EXERCISE
Filter the entries for the word "html". Copy each line that has it.

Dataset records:
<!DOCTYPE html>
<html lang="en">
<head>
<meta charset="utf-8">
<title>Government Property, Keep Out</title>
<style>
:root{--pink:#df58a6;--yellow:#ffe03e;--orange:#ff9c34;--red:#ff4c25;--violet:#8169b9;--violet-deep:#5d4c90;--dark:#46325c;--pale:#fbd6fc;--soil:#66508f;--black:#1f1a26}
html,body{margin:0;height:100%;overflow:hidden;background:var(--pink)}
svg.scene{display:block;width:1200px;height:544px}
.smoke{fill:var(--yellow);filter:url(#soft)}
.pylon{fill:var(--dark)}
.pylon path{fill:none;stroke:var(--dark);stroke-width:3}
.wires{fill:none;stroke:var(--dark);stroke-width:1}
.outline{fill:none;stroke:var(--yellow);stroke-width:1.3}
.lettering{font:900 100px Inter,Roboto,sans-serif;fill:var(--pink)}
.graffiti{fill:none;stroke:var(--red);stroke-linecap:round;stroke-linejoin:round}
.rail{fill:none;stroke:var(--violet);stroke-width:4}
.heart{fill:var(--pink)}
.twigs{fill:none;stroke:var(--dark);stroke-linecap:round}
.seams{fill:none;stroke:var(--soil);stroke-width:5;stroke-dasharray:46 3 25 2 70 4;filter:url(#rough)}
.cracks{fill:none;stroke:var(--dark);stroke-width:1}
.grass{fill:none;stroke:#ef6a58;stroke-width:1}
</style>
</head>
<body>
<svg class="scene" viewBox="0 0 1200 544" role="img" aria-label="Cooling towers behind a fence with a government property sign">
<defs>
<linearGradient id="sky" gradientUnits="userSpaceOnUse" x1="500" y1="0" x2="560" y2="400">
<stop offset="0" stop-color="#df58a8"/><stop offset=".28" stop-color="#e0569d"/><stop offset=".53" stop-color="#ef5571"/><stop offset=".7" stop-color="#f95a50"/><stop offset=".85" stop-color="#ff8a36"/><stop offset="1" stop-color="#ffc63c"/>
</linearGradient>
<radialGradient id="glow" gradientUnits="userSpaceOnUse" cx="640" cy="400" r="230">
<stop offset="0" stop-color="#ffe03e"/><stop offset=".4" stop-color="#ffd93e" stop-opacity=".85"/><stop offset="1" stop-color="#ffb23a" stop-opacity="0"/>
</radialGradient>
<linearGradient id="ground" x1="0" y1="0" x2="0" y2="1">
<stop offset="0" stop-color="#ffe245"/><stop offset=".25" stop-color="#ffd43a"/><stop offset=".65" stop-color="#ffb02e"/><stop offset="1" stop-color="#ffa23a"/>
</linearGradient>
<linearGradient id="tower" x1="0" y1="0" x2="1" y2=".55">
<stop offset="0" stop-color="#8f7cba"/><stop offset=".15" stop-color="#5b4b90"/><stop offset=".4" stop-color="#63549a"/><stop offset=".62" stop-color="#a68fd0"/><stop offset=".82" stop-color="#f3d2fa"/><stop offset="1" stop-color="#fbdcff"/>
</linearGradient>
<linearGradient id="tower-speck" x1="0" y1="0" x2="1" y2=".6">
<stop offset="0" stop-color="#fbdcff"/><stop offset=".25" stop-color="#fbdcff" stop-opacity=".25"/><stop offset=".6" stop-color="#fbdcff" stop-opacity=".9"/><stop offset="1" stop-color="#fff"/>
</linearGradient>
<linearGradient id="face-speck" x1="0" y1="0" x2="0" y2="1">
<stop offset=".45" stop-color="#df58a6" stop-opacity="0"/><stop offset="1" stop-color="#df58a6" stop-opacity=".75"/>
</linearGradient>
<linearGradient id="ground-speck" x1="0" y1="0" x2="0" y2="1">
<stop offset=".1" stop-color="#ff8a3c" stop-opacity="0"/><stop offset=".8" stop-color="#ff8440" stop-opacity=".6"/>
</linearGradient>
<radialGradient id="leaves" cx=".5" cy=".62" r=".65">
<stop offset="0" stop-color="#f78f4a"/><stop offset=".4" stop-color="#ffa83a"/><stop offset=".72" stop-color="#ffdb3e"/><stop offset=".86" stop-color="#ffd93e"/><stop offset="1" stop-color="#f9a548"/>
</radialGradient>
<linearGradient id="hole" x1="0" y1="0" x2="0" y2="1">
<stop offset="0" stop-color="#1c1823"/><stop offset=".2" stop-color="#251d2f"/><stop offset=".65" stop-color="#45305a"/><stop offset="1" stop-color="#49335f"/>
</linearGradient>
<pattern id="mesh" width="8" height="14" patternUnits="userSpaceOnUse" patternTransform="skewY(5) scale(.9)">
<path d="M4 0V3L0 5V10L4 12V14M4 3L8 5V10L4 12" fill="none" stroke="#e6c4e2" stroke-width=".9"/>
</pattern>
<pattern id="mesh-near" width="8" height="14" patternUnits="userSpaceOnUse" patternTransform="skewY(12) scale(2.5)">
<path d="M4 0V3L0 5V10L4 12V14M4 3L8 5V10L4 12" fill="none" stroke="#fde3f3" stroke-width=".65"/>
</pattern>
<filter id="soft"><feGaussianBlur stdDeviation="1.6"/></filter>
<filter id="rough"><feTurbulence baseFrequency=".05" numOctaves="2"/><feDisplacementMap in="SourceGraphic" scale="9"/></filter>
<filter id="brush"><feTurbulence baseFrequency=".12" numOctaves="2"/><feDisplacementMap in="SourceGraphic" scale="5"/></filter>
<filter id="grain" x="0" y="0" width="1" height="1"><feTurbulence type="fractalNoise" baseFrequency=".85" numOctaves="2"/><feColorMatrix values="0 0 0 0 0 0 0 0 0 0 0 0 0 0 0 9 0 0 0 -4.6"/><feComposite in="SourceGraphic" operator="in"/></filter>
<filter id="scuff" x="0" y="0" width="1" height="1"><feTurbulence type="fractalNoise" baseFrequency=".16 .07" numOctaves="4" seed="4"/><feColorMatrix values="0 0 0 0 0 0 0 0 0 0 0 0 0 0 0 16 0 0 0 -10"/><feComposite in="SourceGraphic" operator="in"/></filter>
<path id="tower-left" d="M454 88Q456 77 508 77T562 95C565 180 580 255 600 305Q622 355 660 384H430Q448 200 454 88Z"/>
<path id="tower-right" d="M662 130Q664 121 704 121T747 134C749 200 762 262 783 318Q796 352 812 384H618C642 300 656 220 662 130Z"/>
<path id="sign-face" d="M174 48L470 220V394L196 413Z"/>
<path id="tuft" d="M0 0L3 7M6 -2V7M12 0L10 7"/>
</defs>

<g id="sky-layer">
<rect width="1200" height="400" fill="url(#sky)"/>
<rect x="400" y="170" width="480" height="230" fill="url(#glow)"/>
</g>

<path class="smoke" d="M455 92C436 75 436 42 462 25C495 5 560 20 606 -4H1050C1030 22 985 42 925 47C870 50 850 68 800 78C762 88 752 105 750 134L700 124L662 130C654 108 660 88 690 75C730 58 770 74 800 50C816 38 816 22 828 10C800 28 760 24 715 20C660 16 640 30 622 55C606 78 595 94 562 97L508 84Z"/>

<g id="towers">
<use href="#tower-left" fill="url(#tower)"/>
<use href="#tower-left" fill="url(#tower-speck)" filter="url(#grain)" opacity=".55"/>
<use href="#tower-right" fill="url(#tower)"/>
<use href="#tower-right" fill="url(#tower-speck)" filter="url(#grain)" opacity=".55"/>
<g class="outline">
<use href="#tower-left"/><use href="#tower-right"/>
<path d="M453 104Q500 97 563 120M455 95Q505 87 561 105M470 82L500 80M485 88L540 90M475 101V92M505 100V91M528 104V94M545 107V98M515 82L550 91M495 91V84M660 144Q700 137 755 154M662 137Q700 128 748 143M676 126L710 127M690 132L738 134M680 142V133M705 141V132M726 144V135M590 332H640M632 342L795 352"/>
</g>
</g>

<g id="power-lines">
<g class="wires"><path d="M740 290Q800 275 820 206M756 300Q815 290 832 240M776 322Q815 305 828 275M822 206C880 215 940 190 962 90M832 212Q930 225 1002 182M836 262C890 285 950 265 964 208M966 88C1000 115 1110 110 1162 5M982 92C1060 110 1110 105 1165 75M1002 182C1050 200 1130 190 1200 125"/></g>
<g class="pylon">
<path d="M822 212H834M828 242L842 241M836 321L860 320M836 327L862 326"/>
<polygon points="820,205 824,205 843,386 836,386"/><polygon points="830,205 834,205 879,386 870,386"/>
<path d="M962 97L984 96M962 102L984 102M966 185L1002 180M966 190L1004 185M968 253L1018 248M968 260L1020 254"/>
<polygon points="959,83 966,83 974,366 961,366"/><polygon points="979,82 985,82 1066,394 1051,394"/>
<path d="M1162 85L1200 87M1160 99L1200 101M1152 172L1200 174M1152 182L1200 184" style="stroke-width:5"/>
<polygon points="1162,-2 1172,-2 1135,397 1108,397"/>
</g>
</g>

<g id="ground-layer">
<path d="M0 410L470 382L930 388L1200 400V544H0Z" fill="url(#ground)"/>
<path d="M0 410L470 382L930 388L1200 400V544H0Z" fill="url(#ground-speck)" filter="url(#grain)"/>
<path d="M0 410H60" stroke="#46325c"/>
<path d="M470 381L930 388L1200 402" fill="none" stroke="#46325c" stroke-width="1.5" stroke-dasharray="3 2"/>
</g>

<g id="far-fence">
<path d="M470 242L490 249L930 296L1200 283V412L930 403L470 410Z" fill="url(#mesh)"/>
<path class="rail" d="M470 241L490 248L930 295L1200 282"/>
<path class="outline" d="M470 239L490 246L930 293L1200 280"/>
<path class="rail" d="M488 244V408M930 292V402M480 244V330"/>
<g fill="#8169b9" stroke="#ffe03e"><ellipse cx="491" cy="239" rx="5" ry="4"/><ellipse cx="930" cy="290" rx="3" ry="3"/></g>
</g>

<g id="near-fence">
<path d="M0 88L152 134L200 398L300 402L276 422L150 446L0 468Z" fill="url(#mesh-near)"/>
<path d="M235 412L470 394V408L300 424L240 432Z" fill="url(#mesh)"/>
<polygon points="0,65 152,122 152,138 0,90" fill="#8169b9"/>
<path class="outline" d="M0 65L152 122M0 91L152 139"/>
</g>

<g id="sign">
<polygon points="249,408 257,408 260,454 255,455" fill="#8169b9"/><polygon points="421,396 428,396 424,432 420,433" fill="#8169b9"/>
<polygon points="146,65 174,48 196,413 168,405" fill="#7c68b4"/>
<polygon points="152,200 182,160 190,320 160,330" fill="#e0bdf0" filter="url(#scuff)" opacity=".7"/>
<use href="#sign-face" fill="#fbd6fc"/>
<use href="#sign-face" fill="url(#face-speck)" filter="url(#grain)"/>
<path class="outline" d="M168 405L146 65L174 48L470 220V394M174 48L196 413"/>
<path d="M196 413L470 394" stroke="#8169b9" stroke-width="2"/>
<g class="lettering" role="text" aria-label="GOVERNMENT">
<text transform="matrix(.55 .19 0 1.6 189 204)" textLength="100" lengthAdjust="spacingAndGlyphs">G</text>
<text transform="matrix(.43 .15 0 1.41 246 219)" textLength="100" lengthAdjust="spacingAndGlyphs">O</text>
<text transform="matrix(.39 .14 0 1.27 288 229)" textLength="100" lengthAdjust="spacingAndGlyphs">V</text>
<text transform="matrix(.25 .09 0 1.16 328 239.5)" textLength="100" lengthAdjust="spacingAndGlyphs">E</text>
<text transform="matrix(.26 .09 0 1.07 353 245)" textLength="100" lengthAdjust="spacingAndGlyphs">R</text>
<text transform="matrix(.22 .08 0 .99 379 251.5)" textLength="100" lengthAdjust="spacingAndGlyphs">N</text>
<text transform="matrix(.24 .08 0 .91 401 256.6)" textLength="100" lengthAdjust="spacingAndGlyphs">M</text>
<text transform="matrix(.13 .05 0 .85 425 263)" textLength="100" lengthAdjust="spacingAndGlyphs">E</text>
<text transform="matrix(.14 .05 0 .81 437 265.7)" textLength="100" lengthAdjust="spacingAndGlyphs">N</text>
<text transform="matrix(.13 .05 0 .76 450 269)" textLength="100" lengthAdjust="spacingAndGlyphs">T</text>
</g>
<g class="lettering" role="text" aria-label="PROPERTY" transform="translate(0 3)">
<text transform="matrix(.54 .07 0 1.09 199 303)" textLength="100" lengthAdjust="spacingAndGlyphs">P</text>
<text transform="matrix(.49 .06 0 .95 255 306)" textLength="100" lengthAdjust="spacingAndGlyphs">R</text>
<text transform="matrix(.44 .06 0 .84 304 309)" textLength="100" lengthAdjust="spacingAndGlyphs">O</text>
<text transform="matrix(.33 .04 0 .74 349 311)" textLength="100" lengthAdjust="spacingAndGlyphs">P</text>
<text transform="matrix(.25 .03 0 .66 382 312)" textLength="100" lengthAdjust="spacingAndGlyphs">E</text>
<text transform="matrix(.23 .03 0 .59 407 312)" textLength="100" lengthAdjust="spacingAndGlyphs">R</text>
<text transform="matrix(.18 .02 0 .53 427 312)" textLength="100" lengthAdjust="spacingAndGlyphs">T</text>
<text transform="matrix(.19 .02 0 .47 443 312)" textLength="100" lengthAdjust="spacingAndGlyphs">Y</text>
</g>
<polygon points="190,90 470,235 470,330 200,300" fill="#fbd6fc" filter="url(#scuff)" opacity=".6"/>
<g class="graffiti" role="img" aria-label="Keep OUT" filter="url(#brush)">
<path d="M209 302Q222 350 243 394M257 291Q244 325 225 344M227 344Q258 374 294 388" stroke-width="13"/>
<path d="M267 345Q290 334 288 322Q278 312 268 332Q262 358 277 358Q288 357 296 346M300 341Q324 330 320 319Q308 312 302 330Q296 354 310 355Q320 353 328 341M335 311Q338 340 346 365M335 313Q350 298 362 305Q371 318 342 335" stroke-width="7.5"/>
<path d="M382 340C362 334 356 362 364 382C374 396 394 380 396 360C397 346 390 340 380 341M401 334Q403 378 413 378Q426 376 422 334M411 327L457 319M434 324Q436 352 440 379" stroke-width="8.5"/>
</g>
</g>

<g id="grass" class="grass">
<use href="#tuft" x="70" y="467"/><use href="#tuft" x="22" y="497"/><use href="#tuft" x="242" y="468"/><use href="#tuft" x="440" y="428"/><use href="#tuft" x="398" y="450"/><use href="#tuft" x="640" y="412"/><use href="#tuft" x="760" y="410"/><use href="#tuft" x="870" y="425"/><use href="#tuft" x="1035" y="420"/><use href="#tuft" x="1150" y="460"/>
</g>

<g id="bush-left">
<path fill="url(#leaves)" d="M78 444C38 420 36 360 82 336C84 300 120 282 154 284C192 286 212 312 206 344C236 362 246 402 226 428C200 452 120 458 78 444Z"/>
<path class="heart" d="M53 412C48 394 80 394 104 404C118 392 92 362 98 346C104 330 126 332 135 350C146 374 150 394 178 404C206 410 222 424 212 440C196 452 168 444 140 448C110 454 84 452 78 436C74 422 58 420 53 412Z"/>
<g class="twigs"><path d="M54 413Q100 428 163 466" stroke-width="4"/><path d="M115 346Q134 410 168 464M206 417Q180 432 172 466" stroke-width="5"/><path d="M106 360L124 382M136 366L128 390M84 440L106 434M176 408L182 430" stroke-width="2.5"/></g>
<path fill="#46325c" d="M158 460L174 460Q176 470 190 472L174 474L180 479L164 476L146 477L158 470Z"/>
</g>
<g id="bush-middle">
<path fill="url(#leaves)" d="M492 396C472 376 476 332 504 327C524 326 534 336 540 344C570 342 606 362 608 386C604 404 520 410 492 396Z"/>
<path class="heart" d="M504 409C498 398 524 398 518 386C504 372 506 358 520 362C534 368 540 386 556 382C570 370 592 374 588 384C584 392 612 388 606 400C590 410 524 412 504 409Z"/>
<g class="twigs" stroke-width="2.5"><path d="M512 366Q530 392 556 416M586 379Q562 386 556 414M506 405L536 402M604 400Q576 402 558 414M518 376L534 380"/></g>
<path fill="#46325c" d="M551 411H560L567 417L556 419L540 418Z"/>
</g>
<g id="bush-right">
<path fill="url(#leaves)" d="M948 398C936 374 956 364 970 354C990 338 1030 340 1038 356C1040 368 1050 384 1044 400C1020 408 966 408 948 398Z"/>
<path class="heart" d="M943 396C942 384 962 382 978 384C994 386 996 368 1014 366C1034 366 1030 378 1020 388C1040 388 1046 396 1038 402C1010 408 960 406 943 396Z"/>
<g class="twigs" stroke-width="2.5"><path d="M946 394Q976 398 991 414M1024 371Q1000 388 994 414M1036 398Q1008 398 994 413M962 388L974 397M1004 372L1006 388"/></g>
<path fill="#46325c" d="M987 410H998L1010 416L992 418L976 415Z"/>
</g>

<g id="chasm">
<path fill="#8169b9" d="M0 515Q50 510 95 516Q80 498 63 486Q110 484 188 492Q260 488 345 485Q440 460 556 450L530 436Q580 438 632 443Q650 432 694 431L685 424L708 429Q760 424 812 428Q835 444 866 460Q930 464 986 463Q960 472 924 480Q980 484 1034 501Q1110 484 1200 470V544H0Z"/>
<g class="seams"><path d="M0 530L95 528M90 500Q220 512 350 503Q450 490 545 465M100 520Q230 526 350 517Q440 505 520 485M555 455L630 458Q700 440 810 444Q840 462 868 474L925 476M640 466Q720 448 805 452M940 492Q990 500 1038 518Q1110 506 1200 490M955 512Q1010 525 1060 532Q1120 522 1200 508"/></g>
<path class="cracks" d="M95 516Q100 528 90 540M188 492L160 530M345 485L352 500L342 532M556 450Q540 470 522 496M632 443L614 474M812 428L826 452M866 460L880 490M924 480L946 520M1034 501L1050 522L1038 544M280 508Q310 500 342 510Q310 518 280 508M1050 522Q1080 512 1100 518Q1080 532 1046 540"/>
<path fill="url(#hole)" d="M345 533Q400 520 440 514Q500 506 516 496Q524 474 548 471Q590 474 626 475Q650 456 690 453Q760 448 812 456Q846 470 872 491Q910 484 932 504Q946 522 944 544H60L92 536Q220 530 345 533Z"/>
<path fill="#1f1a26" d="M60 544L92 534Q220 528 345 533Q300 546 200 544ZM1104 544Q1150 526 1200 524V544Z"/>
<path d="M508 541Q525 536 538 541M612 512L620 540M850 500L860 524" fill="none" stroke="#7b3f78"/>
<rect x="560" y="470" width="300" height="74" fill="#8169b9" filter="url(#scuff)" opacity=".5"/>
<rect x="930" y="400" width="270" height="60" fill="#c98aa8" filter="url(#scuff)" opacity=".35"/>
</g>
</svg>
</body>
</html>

RESPONSE TO THE EXERCISE
<!DOCTYPE html>
<html lang="en">
html,body{margin:0;height:100%;overflow:hidden;background:var(--pink)}
</html>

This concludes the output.